▸ **Required work**: Copy out all the lines of the data that hold the word "slate".

Saved data entries:
◆ ◆ ◆ ◆

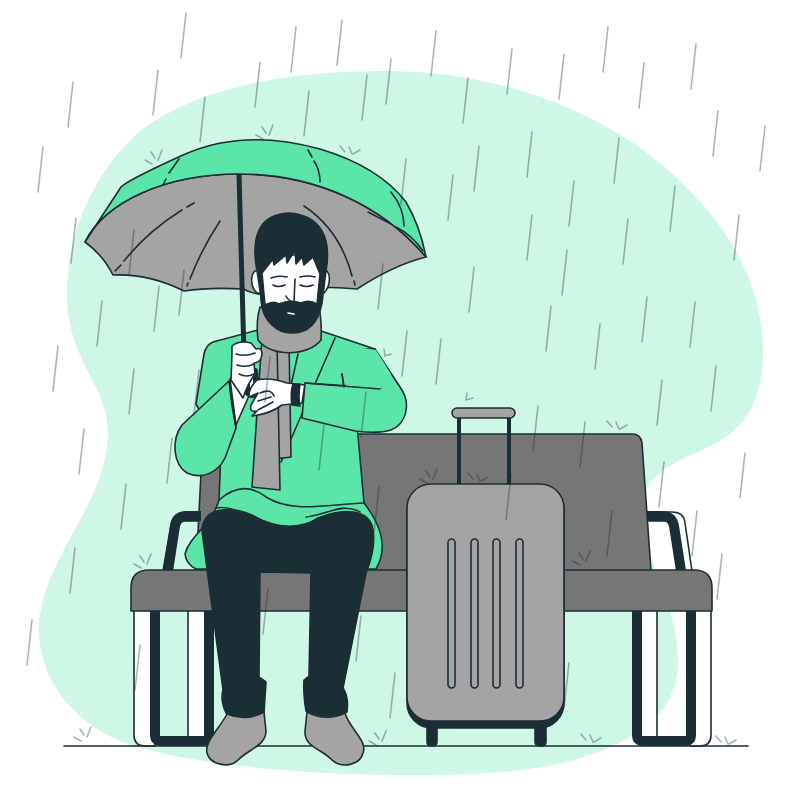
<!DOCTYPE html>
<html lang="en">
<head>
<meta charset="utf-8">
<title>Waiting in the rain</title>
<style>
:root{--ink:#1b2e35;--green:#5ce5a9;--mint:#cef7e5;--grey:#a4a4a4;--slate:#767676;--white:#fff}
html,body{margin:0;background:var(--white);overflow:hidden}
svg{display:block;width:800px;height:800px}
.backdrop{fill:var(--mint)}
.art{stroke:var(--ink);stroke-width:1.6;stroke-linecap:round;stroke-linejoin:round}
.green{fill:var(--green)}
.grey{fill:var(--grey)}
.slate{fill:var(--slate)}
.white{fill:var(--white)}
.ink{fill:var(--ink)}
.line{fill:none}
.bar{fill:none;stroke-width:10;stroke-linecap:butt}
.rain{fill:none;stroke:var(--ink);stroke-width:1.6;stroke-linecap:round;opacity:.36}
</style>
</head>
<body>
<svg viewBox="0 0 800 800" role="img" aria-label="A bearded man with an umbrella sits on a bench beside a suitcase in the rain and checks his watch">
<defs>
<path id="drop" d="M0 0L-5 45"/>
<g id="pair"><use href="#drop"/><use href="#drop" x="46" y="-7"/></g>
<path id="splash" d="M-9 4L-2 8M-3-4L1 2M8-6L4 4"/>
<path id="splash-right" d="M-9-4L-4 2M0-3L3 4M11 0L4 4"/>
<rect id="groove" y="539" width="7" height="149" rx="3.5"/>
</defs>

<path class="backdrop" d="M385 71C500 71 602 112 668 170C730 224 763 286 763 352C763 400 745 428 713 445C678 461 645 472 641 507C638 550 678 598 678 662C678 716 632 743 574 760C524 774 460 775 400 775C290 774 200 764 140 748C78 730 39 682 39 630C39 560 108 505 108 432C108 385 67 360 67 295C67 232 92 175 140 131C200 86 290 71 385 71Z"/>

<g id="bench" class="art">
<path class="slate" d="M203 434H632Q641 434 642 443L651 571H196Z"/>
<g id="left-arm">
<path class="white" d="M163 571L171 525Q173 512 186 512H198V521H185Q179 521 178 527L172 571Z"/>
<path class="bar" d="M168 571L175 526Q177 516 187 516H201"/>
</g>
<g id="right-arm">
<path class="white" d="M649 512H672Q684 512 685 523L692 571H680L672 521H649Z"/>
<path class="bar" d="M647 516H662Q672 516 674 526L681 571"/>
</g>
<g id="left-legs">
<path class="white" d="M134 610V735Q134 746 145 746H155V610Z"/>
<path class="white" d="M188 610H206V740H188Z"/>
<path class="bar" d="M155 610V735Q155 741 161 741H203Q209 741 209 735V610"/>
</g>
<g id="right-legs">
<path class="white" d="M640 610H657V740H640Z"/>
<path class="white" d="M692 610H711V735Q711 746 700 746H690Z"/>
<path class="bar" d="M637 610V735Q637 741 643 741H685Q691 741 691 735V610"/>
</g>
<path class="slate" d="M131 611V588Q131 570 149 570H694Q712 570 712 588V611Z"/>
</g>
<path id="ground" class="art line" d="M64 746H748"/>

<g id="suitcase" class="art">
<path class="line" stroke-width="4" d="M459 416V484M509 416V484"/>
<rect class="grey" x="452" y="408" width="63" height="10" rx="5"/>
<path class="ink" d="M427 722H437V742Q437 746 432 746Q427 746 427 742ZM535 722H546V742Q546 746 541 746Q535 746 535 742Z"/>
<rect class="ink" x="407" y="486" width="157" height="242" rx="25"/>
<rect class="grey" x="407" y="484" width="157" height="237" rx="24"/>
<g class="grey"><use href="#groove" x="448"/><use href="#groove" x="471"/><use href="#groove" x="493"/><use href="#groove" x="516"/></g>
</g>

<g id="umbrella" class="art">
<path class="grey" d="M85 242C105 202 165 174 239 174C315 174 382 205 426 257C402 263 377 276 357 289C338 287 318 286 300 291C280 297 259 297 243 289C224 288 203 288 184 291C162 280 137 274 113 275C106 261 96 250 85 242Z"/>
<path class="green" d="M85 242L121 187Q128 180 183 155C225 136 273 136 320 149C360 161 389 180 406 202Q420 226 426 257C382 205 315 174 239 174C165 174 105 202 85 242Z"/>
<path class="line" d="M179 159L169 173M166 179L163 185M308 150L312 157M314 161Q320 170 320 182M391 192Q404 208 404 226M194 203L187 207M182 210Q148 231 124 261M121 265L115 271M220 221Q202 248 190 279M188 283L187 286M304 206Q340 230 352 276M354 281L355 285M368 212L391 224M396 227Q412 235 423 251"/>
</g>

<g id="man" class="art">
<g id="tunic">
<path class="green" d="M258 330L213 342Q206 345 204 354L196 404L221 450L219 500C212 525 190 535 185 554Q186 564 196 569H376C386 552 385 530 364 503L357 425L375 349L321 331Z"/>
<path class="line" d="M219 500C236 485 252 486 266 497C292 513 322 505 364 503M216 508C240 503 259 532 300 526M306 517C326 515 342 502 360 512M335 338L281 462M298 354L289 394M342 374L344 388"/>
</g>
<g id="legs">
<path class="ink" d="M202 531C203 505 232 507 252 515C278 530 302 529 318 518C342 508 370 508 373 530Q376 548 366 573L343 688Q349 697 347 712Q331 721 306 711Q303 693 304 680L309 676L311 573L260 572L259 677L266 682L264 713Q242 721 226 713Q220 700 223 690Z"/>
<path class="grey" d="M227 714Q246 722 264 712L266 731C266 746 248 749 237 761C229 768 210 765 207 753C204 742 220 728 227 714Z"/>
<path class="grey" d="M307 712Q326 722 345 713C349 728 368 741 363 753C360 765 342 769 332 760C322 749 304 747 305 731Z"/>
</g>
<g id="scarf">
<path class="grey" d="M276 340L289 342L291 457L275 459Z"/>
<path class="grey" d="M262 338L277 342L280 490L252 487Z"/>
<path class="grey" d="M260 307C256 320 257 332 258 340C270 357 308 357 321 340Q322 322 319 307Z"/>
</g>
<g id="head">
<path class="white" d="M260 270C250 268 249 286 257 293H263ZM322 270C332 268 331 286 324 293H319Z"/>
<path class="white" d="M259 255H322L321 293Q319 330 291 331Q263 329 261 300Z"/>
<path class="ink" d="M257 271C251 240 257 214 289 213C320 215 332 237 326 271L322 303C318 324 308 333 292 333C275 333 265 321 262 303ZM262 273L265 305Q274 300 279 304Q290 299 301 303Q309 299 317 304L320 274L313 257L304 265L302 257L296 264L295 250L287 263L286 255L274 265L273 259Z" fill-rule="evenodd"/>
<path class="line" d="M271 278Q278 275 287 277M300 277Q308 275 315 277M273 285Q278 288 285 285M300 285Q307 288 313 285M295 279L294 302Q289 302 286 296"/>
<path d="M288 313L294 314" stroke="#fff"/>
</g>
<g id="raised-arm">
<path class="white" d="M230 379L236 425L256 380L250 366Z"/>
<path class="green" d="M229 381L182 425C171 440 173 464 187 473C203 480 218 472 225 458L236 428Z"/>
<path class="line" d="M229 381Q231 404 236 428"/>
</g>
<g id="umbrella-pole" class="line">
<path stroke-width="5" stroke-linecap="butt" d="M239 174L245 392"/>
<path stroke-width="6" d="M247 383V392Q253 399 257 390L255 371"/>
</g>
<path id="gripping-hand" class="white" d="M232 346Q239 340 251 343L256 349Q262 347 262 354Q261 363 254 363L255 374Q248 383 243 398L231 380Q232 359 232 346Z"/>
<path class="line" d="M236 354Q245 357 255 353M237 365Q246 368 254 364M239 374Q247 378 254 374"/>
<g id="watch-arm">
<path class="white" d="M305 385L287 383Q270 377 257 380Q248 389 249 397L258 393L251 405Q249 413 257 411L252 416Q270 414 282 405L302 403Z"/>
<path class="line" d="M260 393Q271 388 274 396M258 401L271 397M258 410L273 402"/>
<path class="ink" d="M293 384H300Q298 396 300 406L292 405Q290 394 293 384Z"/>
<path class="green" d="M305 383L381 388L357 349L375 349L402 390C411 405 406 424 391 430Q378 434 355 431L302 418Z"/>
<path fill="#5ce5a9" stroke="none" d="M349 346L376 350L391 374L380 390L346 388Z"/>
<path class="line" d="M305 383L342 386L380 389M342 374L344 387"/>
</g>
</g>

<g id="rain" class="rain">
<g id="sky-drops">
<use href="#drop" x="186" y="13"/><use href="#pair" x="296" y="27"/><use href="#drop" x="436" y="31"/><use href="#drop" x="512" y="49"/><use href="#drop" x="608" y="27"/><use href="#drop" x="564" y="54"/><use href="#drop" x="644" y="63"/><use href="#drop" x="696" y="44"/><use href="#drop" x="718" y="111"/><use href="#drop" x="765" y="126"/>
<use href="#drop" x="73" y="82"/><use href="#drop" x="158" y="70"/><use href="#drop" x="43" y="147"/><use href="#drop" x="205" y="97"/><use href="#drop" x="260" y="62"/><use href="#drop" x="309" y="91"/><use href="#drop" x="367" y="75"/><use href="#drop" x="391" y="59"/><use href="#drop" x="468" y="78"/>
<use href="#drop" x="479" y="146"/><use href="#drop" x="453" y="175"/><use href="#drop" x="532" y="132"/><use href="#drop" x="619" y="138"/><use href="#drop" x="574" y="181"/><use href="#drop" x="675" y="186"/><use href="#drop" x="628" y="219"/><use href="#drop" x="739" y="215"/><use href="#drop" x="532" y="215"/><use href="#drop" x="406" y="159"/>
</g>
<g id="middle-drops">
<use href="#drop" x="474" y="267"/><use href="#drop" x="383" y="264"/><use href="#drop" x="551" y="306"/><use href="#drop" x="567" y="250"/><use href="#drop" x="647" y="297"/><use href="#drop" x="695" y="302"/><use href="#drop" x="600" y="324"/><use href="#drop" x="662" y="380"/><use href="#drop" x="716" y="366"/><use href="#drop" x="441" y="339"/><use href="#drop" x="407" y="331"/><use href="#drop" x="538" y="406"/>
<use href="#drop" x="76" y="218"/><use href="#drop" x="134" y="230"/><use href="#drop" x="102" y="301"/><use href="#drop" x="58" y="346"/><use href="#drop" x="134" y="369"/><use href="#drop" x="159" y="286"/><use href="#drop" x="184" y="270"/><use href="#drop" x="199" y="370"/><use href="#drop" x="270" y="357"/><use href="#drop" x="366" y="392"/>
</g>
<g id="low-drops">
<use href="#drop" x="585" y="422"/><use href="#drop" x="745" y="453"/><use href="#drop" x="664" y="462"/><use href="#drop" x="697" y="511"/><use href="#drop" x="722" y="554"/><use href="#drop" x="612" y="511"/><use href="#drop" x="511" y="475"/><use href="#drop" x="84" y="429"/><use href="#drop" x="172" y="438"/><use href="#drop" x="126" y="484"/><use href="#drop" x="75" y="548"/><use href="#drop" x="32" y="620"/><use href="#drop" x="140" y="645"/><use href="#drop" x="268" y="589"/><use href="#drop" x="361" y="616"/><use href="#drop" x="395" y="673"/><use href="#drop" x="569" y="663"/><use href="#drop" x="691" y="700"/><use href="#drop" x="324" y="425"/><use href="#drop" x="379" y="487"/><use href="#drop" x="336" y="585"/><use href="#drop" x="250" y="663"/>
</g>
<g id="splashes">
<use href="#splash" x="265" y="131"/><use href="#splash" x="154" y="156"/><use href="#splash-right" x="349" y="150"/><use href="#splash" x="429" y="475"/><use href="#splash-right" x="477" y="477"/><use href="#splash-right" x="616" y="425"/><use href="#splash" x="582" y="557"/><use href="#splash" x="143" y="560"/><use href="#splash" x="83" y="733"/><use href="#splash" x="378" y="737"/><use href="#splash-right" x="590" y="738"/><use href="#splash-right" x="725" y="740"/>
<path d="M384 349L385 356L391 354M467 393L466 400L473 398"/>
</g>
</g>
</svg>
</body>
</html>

◆ ◆ ◆ ◆

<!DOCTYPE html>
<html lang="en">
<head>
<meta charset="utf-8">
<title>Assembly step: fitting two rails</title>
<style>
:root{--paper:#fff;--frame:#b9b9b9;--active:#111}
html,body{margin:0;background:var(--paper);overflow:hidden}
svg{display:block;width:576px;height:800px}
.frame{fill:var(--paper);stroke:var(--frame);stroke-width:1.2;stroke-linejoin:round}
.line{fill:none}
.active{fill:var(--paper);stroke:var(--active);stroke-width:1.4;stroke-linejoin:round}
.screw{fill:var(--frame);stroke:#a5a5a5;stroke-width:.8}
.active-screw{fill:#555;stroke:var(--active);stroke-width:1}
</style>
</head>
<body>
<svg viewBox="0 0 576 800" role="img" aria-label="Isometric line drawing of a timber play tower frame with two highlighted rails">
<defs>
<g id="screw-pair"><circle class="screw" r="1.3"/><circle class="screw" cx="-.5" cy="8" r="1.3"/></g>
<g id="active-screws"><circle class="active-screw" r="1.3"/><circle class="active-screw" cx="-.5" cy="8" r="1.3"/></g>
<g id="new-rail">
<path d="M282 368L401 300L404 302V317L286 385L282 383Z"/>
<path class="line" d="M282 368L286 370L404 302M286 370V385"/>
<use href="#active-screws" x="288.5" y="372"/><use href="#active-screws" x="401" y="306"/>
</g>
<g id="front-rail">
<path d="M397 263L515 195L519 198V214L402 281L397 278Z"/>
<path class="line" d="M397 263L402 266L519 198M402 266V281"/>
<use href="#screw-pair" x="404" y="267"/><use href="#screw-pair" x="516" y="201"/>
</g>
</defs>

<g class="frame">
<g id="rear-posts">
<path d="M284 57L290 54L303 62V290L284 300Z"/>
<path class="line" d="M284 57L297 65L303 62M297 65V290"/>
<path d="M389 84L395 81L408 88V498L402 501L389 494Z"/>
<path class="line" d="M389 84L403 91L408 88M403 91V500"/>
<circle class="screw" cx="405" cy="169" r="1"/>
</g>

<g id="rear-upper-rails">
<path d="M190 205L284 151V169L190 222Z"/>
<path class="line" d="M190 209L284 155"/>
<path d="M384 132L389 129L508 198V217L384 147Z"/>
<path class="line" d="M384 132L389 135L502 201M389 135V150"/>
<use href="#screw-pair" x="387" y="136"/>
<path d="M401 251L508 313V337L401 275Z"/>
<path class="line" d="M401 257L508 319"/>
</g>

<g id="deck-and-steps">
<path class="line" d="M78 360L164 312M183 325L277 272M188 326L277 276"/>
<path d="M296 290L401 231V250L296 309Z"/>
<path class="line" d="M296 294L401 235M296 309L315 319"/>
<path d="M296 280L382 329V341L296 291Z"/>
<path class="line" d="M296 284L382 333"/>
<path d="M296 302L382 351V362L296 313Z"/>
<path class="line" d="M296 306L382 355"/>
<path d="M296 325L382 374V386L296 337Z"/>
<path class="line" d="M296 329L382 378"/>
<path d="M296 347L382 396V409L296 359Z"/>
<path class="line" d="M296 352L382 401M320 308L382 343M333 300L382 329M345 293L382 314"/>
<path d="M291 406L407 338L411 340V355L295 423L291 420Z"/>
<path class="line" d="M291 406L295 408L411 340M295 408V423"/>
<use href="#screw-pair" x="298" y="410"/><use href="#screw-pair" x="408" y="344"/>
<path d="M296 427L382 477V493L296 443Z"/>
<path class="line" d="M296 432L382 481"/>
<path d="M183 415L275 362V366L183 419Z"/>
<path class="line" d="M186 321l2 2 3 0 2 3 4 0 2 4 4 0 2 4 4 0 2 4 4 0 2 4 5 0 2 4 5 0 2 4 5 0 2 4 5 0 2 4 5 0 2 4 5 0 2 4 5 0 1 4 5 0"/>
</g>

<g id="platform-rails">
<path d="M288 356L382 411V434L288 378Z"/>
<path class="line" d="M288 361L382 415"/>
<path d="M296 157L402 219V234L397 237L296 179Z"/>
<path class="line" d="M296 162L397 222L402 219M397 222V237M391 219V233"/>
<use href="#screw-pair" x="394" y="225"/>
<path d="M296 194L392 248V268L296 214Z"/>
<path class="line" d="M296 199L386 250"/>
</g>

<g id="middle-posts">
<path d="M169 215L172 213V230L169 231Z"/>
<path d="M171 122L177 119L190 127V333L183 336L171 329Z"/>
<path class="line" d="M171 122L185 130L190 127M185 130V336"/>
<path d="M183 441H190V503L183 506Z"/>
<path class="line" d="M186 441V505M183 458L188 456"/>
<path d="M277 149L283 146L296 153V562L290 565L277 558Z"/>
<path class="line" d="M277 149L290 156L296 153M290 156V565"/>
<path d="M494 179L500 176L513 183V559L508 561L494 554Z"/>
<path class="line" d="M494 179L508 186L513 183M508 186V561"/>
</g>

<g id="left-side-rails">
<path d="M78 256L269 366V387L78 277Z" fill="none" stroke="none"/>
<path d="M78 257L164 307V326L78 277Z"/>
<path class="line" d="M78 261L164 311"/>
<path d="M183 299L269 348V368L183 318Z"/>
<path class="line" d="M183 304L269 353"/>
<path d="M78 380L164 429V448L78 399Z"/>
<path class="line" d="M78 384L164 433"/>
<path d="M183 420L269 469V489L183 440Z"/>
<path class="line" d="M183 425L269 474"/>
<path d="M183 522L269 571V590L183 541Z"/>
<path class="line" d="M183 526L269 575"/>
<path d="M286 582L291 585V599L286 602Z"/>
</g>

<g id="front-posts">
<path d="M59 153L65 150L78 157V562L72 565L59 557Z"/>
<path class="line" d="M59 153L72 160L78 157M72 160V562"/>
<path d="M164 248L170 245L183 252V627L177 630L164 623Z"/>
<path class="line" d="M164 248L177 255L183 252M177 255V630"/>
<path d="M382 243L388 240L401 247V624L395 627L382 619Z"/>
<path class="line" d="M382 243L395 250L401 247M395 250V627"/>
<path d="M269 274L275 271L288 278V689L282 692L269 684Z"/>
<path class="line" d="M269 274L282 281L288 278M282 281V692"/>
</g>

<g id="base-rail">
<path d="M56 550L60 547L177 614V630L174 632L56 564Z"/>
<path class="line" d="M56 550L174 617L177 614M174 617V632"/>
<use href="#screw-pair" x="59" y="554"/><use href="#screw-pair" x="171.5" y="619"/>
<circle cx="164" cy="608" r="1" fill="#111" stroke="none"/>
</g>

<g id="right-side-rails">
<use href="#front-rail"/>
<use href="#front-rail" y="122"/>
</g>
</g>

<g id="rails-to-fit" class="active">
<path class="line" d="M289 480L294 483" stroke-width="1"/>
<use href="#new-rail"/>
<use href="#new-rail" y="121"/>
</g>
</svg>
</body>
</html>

◆ ◆ ◆ ◆

▸ **Task response**:
:root{--ink:#1b2e35;--green:#5ce5a9;--mint:#cef7e5;--grey:#a4a4a4;--slate:#767676;--white:#fff}
.slate{fill:var(--slate)}
<path class="slate" d="M203 434H632Q641 434 642 443L651 571H196Z"/>
<path class="slate" d="M131 611V588Q131 570 149 570H694Q712 570 712 588V611Z"/>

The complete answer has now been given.